VACAVILLE (CBS13) – It’s probably some of the hardest steps to take and worst sights to see: gazing upon your property of nearly 20 years that now looks like a warzone.
Dilso Balthazar remembers waking up to bright light, thinking the sun had just come up, but it was only midnight.READ MORE: Ring Videos Show Creepy Encounters By Man At Home of Sacramento Mother And Her Children
“Looked at the clock and was like time to go to work and it was not. It was fire…and we evacuate,” Balthazar said.
Balthazar stayed behind to fight the fires. A lot of his contracting equipment and most of his property were lost in the blaze.
But there’s still one thing still standing after the fiery chaos — the thing everyone hopes survives: home.
“Lucky.
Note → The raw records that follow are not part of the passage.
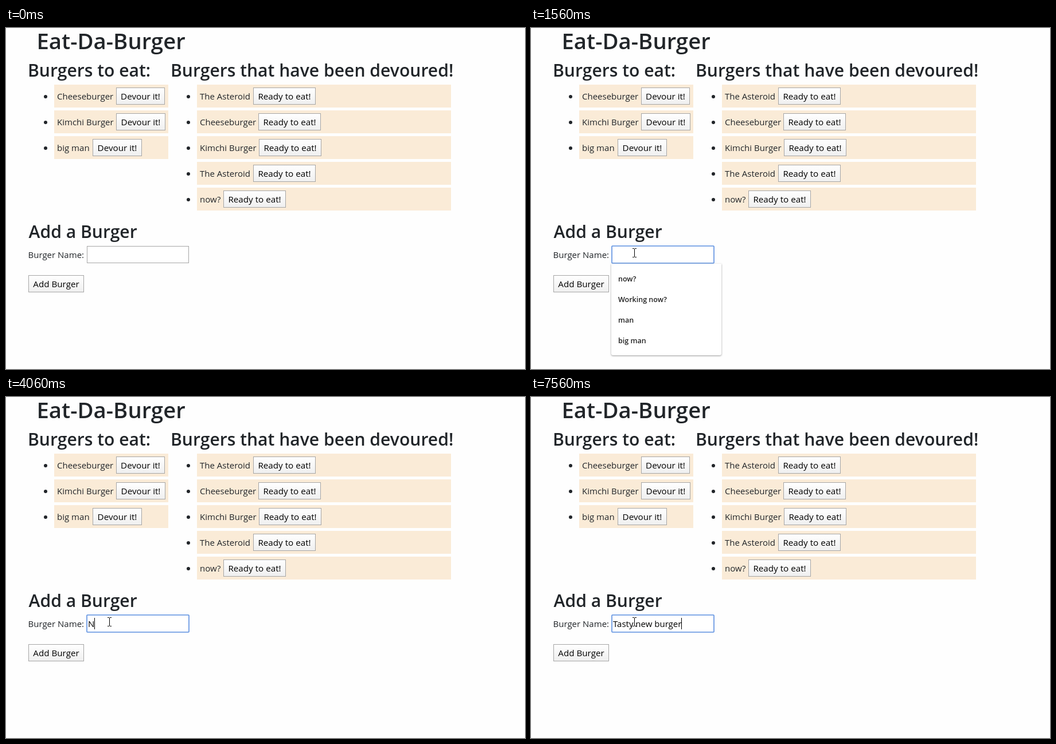
Write an HTML page with a canvas that moves like this. It is 905 by 596 pixels and loops after 8 s.

```html
<!DOCTYPE html>
<html lang="en">
<head>
<meta charset="utf-8">
<title>Eat-Da-Burger</title>
<style>
html, body { margin: 0; width: 100%; height: 100%; overflow: hidden; background: #fefefe; }
canvas { display: block; }
</style>
</head>
<body>
<canvas id="stage" width="905" height="596"></canvas>
<script>
const ctx = document.getElementById('stage').getContext('2d');
const LOOP = 8000;
const INK = '#212529';
const BODY = 15, BUTTON = 15.2, HEADING = 30.1, TITLE = 38.3;

const toEat = [['Cheeseburger', 192, 85], ['Kimchi Burger', 192, 86], ['big man', 151, 86]];
const devoured = [['The Asteroid', 431, 109], ['Cheeseburger', 440, 109], ['Kimchi Burger', 441, 109],
                  ['The Asteroid', 431, 109], ['now?', 379, 109]];
const suggestions = ['now?', 'Working now?', 'man', 'big man'];

// [start time, field text, caret visible, number of suggestions]
const typing = [
  [1100, '', true, 4], [1560, '', false, 4], [2110, '', true, 4],
  [2260, 'N', true, 1], [2420, 'Ne', true, 0], [2570, 'New', true, 0], [2740, 'New ', true, 0],
  [2900, 'New =', true, 0], [3130, 'New ==', true, 0], [3440, 'New =', true, 0], [3590, 'New =', false, 0],
  [3910, 'New ', true, 0], [3990, 'New', true, 0], [4060, 'N', true, 0], [4140, '', true, 0],
  [4520, 'T', true, 0], [4750, 'Ta', true, 0], [4980, 'Tas', true, 0], [5150, 'Tast', true, 0],
  [5300, 'Tasty', true, 0], [5470, 'Tasty ', true, 0],
  [5620, 'Tasty n', true, 0], [5770, 'Tasty ne', true, 0], [6000, 'Tasty new ', true, 0],
  [6400, 'Tasty new b', true, 0], [6550, 'Tasty new bu', true, 0], [6700, 'Tasty new bur', true, 0],
  [6860, 'Tasty new burg', true, 0], [7410, 'Tasty new burge', true, 0], [7560, 'Tasty new burger', true, 0]
];

function rect(x, y, w, h, color) {
  ctx.fillStyle = color;
  ctx.fillRect(x, y, w, h);
}

function text(str, x, y, size = BODY, weight = 400, color = INK, align = 'left') {
  ctx.font = `${weight} ${size}px "Open Sans", "Noto Sans", sans-serif`;
  ctx.fillStyle = color;
  ctx.textAlign = align;
  ctx.fillText(str, x, y);
}

function button(label, x, y, w) {
  const shade = ctx.createLinearGradient(0, y, 0, y + 30);
  shade.addColorStop(0, '#fff');
  shade.addColorStop(1, '#efefef');
  rect(x, y, w, 30, '#a6a6a6');
  rect(x + 1, y + 1, w - 2, 28, shade);
  text(label, x + w / 2, y + 21, BUTTON, 400, '#000', 'center');
}

function list(items, x, w, label) {
  items.forEach(([name, buttonX, buttonW], i) => {
    const y = 99 + i * 45;
    rect(x, y, w, 40, '#faebd7');
    ctx.fillStyle = INK;
    ctx.beginPath();
    ctx.arc(x - 15, y + 21, 3, 0, Math.PI * 2);
    ctx.fill();
    text(name, x + 5, y + 26);
    button(label, buttonX, y + 5, buttonW);
  });
}

function page() {
  rect(0, 0, 905, 596, '#fefefe');
  text('Eat-Da-Burger', 53.5, 37, TITLE, 600);
  text('Burgers to eat:', 38, 85, HEADING, 600);
  text('Burgers that have been devoured!', 287, 85, HEADING, 600);
  list(toEat, 84, 199, 'Devour it!');
  list(devoured, 333, 443, 'Ready to eat!');
  text('Add a Burger', 39.5, 367, HEADING, 600);
  text('Burger Name:', 38.5, 402);
  button('Add Burger', 39, 432, 97);
}

function field(focused, value, caret) {
  rect(141, 381, 178, 30, focused ? '#fff' : '#a6a6a6');
  rect(142, 382, 176, 28, '#fff');
  if (focused) {
    ctx.strokeStyle = '#5a8ee0';
    ctx.lineWidth = 1.6;
    ctx.beginPath();
    ctx.roundRect(141, 381, 178, 30, 1);
    ctx.stroke();
  }
  text(value, 143, 402, BODY, 400, '#000');
  if (caret) rect(Math.floor(143 + ctx.measureText(value).width), 386, 1, 20, '#000');
}

function popup(count) {
  if (!count) return;
  ctx.save();
  ctx.shadowColor = 'rgba(0,0,0,.4)';
  ctx.shadowBlur = 3;
  ctx.shadowOffsetY = 1;
  ctx.fillStyle = '#fff';
  ctx.beginPath();
  ctx.roundRect(140, 412, 192, 16 + count * 36, [0, 0, 3, 3]);
  ctx.fill();
  ctx.restore();
  suggestions.slice(0, count).forEach((s, i) => text(s, 152, 443 + i * 36, 12.5, 600, '#222'));
}

function arrow(x, y) {
  ctx.beginPath();
  [[0, 0], [0, 16], [4, 12.5], [6.5, 18], [9, 17], [6.5, 11.5], [11.5, 11.5]]
    .forEach(([dx, dy]) => ctx.lineTo(x + dx + .5, y + dy + .5));
  ctx.closePath();
  ctx.fillStyle = '#fff';
  ctx.fill();
  ctx.strokeStyle = '#000';
  ctx.lineWidth = 1;
  ctx.stroke();
}

function iBeam(x, y) {
  rect(x, y - 7, 1, 14, '#000');
  for (const edge of [y - 8, y + 7]) {
    rect(x - 3, edge, 3, 1, '#000');
    rect(x + 1, edge, 3, 1, '#000');
  }
}

function pointer(t) {
  if (t < 150) return;
  if (t >= 1010) return iBeam(180, 393);
  const p = Math.min(1, Math.floor((t - 150) / 98.75) / 8);
  const left = (1 - p) ** 2;
  const x = Math.round(181 + 418 * left), y = Math.round(394 + 110 * left);
  const overField = x > 140 && x < 319 && y > 380 && y < 411;
  (overField ? iBeam : arrow)(x, y);
}

function draw(now) {
  const t = now % LOOP;
  const [, value, caret, count] = typing.findLast(([start]) => start <= t) || [0, '', false, 0];
  page();
  field(t >= 1010, value, caret);
  popup(count);
  pointer(t);
  requestAnimationFrame(draw);
}
requestAnimationFrame(draw);
</script>
</body>
</html>
```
And a neighbor helped. Mike Johnson came down and put out the fires that were trying to climb the columns,” Balthazar said.
Balthazar says it was neighbor helping neighbor while Johnson’s own home was going up in flames, he says.READ MORE: 'I Thank God': More California Churches To Offer Vaccines In Effort To Reach Underserved Communities
“Oh, he’s a good man. (If) You can’t do nothing, you got to go help,” Balthazar said.
Johnson wasn’t the only one lending a helping hand. Tow truck driver Brian Smith drove his truck through different Vacaville neighborhoods alerting people to get out of dodge.
“I was at one house and then all of a sudden the trees around you are on fire. It’s pretty intense. I mean, I don’t know if you just not realize it at the time and just act,” Smith said.
“All I could think of was like the last fires — people not even waking up and their house is on fire. You have no time,” Smith said.
Vacaville is filled with smoke, plenty of homes are destroyed and fires are still burning, but some people are still finding the light through the haze.
“Four hours later, it’s right here on your backdoor. It came too fast,” Balthazar said.MORE NEWS: 'A Trend That Won't Go Away': Sacramento City Leaders Consider Permanent Plans For Street Dining
Dilso will be staying with his son. He says there was about $1.5 million worth of equipment and materials that were torched.